--- INSTRUCTIONS FOR THE TASK ---
Please report each line in the material below that includes "hash".
[RECORDS Boundary: Start]
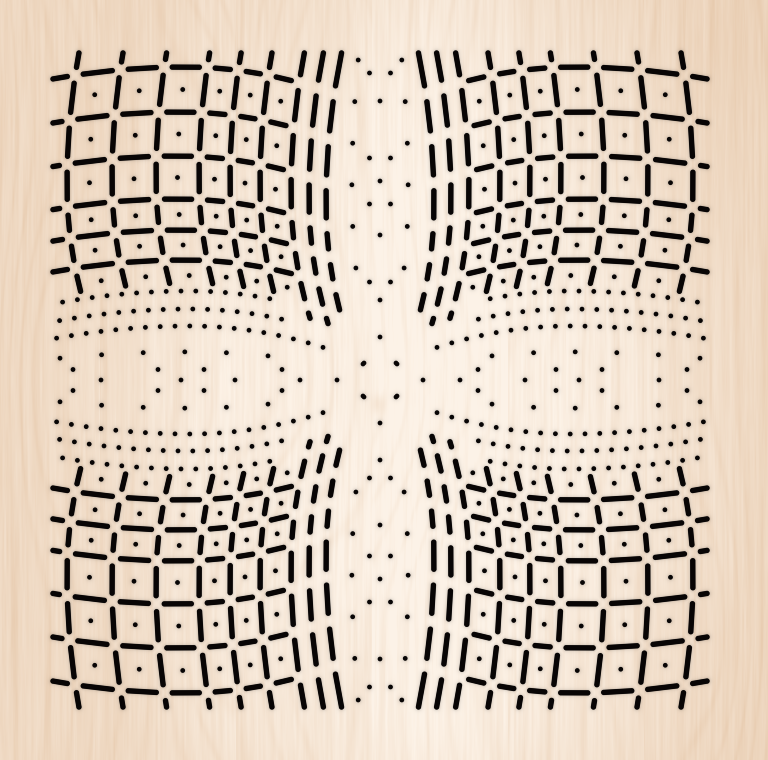
Reproduce this pattern procedurally as a Shadertoy shader.

```glsl
// A pale maple board pierced by four mirrored, bulging grids of slots and holes.

const float BOARD_HEIGHT = 760.0;   // design units over the canvas height
const float SLOT_RADIUS = 2.7;
const float HOLE_RADIUS = 2.35;
const float GRID_EDGE = 327.0;
const float LINES[9] = float[9](41.0, 58.0, 76.0, 107.0, 137.0, 168.0, 211.0, 255.0, 300.0);
const float AXIS_HOLES[5] = float[5](43.0, 80.0, 145.0, 199.0, 279.0);
const float PAIR_HOLES[4] = float[4](98.0, 176.0, 222.0, 307.0);

float hash(vec2 p) {
    return fract(sin(dot(p, vec2(127.1, 311.7))) * 43758.5453);
}

float noise(vec2 p) {
    vec2 i = floor(p), f = fract(p);
    f = f * f * (3.0 - 2.0 * f);
    return mix(mix(hash(i), hash(i + vec2(1, 0)), f.x),
               mix(hash(i + vec2(0, 1)), hash(i + 1.0), f.x), f.y);
}

// Sideways swell of a grid line, steeper towards the board centre
float swell(float t) {
    float d = (t - 190.0) / 138.0;
    return 13.0 - (t < 190.0 ? 23.0 : 13.0) * d * d;
}

vec2 bulge(vec2 g) {
    return g + vec2(swell(g.y), swell(g.x));
}

float segment(vec2 p, vec2 a, vec2 b, float radius) {
    vec2 pa = p - a, ba = b - a;
    float h = clamp(dot(pa, ba) / max(dot(ba, ba), 1e-4), 0.0, 1.0);
    return length(pa - ba * h) - radius;
}

float hole(vec2 p, vec2 centre) {
    return length(p - centre) - HOLE_RADIUS;
}

// Dashes along the upright lines, broken where cross lines pass
float slots(vec2 p, int firstLine) {
    float d = 1e3;
    for (int i = firstLine; i < 9; i++) {
        float u = LINES[i];
        int firstCross = (i == 1 || i == 2) ? 1 : 2;
        for (int j = firstCross; j < 9; j++) {
            float trim = j == 1 ? 6.5 : 8.0;
            float lo = LINES[j] + trim;
            float hi = j < 8 ? LINES[j + 1] - trim : max(lo, GRID_EDGE - swell(u));
            d = min(d, segment(p, bulge(vec2(u, lo)), bulge(vec2(u, hi)), SLOT_RADIUS));
        }
    }
    return d;
}

// One hole in the middle of each grid cell
float cellHoles(vec2 p) {
    float d = 1e3;
    for (int i = 2; i < 8; i++)
        for (int j = 2; j < 8; j++) {
            vec2 cell = vec2(LINES[i] + LINES[i + 1], LINES[j] + LINES[j + 1]) * 0.5;
            d = min(d, hole(p, bulge(cell)));
        }
    return d;
}

// Three beaded rows under each grid
float beadRows(vec2 p) {
    float d = 1e3;
    for (int row = 0; row < 3; row++)
        for (int k = 0; k < 19; k++) {
            float x = 57.0 + 14.8 * float(k) - 3.0 * float(row);
            if (row > 0 && x < 96.0) continue;
            d = min(d, hole(p, vec2(x, LINES[row] + swell(x))));
        }
    return d;
}

// Loose holes scattered along the upright axis
float axisHoles(vec2 p) {
    float d = hole(p, vec2(17.0, 16.0));
    for (int k = 0; k < 5; k++) d = min(d, hole(p, vec2(0.0, AXIS_HOLES[k])));
    for (int k = 0; k < 4; k++) d = min(d, hole(p, vec2(10.5, PAIR_HOLES[k])));
    for (int k = 0; k < 6; k++) {
        float y = 112.0 + 41.6 * float(k);
        d = min(d, hole(p, vec2(21.0 + 0.55 * swell(y), y)));
    }
    return d;
}

// Maple planks: upright grain, wavy growth rings, warm outer edges
vec3 wood(vec2 p) {
    float plank = floor((p.x + 8.0) / 136.0);
    float bend = 26.0 * noise(vec2(p.x * 0.012, p.y * 0.004) + plank * 7.0);
    float fibre = noise(vec2(p.x * 0.45 + bend * 0.1, p.y * 0.012));
    float fleck = noise(vec2(p.x * 0.9, p.y * 0.05));
    float rings = 0.5 + 0.5 * sin(p.x * 0.22 + bend + plank * 3.0);
    float edge = smoothstep(110.0, 430.0, length((p - vec2(40.0, -40.0)) * vec2(1.0, 0.6)));
    float tone = 0.85 * edge + 0.22 * (hash(vec2(plank, 4.0)) - 0.4);
    tone += 0.28 * (fibre - 0.5) + 0.12 * (fleck - 0.5) + 0.16 * pow(rings, 6.0);
    float knot = length((p - vec2(-2.0, -24.0)) * vec2(1.0, 0.7));
    tone += 0.4 * exp(-knot * knot / 50.0);
    vec3 cream = vec3(0.99, 0.95, 0.905), tan_ = vec3(0.92, 0.82, 0.72);
    return mix(cream, tan_, clamp(tone, 0.0, 1.25));
}

void mainImage(out vec4 fragColor, in vec2 fragCoord) {
    float unit = BOARD_HEIGHT / iResolution.y;
    vec2 p = (fragCoord - 0.5 * iResolution.xy) * unit + vec2(4.0, 0.0);
    vec2 q = abs(p);

    float cut = min(slots(q, 0), slots(q.yx, 3));
    cut = min(cut, min(cellHoles(q), beadRows(q)));
    cut = min(cut, min(axisHoles(q), axisHoles(q.yx)));

    // Soft bevel, then the dark opening
    vec3 colour = wood(p);
    colour *= 1.0 - 0.14 * exp(-max(cut, 0.0) * 0.7);
    float opening = 1.0 - smoothstep(-0.6 * unit, 0.6 * unit, cut);
    colour = mix(colour, vec3(0.03, 0.02, 0.02), opening);
    fragColor = vec4(colour, 1.0);
}
```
[RECORDS Boundary: End]
--- TASK OUTPUT ---
float hash(vec2 p) {
    return mix(mix(hash(i), hash(i + vec2(1, 0)), f.x),
               mix(hash(i + vec2(0, 1)), hash(i + 1.0), f.x), f.y);
    float tone = 0.85 * edge + 0.22 * (hash(vec2(plank, 4.0)) - 0.4);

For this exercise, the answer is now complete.